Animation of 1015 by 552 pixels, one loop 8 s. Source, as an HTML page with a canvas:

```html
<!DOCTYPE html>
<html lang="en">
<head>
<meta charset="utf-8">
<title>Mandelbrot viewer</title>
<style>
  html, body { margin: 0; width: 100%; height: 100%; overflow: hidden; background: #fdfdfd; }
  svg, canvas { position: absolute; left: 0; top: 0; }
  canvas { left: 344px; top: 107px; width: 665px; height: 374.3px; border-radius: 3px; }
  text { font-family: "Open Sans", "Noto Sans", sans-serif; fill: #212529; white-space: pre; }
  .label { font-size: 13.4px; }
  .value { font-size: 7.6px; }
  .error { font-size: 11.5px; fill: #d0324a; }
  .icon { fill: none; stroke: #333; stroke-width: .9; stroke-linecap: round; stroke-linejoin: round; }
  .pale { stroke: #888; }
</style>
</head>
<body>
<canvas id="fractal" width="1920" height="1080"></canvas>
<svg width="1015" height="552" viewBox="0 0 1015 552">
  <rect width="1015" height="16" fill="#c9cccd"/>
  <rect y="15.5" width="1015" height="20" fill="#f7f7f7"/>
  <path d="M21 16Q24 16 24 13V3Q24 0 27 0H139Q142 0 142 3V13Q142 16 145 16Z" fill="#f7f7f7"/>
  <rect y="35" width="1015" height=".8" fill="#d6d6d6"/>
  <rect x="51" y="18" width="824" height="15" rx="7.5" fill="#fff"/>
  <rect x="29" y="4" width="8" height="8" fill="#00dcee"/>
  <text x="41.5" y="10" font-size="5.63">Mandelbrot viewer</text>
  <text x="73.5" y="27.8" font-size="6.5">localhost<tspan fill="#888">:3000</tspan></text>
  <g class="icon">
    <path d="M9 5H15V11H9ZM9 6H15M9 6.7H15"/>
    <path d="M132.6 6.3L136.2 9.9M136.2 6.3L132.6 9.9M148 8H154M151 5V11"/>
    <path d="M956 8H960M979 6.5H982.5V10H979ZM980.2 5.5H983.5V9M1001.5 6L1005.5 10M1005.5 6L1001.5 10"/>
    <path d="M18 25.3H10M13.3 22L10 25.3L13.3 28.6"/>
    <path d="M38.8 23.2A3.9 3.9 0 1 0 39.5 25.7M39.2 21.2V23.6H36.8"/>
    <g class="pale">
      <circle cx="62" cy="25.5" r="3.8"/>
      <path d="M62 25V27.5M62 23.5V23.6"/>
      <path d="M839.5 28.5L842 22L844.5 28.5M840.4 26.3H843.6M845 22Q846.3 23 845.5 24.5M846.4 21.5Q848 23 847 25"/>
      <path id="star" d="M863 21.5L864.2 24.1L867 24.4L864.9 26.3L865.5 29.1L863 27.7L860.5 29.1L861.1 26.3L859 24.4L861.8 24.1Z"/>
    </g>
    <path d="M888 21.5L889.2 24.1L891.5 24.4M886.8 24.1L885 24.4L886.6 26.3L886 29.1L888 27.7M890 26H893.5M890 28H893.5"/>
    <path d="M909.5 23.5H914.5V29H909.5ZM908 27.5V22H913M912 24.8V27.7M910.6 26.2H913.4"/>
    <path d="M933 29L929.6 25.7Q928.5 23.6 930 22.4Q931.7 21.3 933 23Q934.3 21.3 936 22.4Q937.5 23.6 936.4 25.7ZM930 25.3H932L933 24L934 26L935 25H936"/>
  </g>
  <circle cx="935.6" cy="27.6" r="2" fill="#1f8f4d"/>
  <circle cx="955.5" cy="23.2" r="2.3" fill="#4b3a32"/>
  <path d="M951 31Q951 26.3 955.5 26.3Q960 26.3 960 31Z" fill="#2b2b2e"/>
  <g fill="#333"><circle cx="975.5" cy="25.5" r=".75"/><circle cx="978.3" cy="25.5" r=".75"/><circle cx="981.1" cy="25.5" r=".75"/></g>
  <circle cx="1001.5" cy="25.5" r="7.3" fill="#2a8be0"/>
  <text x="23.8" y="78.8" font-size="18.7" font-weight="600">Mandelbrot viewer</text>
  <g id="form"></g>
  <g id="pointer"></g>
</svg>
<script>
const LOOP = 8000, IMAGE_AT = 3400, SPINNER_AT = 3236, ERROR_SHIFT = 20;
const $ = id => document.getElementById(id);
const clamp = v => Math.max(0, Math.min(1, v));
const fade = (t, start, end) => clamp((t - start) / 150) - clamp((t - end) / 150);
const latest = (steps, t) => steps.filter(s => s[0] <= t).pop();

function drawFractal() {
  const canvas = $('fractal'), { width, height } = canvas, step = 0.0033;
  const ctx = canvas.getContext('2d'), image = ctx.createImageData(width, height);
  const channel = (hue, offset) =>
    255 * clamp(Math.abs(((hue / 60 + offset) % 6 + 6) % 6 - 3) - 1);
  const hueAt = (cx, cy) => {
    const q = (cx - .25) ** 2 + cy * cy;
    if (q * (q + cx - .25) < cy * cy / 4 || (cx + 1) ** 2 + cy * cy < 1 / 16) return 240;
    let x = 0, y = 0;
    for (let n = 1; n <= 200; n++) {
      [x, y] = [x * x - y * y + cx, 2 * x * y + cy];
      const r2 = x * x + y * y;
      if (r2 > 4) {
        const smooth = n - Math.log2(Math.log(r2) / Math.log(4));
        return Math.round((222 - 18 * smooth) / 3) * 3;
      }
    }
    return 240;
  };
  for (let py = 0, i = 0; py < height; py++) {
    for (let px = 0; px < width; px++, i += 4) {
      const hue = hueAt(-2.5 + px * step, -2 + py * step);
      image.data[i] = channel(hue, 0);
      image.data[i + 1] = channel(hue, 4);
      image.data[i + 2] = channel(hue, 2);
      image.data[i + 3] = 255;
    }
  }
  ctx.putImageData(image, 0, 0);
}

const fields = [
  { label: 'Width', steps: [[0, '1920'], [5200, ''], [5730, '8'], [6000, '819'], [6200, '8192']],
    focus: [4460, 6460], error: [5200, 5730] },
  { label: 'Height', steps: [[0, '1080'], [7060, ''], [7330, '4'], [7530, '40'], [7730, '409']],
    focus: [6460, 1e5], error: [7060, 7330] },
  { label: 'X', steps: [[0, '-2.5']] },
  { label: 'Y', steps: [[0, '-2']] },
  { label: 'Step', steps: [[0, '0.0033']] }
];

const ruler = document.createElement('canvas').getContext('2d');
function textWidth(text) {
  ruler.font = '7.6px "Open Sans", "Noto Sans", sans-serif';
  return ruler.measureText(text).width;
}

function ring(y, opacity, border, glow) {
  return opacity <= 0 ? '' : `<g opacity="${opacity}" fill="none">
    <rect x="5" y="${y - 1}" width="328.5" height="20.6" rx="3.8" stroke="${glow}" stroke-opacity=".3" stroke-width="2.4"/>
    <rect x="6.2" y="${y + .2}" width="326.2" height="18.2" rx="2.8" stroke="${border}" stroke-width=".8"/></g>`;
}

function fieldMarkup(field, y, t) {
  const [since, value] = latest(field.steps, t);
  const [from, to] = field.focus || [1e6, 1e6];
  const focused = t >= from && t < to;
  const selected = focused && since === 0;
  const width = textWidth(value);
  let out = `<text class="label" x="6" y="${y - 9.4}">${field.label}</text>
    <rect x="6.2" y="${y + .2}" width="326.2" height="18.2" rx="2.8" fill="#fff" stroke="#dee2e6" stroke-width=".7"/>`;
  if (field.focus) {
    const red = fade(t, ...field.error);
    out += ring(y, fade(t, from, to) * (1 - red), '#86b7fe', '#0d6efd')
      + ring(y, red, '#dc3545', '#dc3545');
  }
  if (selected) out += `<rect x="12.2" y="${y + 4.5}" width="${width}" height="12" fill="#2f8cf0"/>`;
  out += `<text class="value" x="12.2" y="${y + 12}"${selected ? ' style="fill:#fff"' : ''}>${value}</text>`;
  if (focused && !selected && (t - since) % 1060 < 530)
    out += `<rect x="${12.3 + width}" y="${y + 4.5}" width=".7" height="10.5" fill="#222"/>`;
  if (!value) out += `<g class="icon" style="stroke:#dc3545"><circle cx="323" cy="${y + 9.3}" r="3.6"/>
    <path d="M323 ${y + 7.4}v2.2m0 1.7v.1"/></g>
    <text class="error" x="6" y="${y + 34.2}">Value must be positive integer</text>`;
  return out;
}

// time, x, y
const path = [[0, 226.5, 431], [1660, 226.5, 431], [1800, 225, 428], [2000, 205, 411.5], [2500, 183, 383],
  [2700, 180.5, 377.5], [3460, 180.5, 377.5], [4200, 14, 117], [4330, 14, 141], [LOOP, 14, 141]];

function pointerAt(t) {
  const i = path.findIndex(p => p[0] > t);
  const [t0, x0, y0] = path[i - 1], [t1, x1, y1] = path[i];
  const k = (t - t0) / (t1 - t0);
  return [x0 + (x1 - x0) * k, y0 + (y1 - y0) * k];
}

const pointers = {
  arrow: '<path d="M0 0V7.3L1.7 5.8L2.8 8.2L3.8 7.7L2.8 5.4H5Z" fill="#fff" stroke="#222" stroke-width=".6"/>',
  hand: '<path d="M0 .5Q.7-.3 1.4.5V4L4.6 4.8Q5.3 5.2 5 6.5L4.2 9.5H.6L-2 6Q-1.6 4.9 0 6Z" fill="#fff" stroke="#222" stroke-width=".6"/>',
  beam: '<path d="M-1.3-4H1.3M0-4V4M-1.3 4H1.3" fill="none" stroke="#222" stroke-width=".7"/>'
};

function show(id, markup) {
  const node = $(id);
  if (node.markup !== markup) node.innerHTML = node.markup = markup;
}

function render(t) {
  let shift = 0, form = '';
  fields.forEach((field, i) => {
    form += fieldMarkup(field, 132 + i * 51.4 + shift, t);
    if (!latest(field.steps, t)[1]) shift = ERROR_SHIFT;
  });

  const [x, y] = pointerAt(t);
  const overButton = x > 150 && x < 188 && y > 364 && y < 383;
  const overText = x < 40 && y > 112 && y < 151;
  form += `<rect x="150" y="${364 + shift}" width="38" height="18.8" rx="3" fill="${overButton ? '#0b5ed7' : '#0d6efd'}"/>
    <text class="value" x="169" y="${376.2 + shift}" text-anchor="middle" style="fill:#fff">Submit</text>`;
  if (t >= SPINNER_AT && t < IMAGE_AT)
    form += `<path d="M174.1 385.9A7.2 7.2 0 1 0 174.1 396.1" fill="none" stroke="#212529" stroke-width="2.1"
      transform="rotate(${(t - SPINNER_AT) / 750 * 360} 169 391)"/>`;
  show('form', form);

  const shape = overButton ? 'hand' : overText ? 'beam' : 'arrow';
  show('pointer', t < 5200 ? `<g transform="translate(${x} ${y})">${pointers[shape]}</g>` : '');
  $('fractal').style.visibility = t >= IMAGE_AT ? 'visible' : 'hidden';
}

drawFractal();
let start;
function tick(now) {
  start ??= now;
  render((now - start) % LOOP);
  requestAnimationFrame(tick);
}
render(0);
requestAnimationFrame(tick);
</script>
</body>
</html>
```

-.-.-

Your response should contain each line of the listing in which the word "style" occurs.

<style>
</style>
  out += `<text class="value" x="12.2" y="${y + 12}"${selected ? ' style="fill:#fff"' : ''}>${value}</text>`;
  if (!value) out += `<g class="icon" style="stroke:#dc3545"><circle cx="323" cy="${y + 9.3}" r="3.6"/>
    <text class="value" x="169" y="${376.2 + shift}" text-anchor="middle" style="fill:#fff">Submit</text>`;
  $('fractal').style.visibility = t >= IMAGE_AT ? 'visible' : 'hidden';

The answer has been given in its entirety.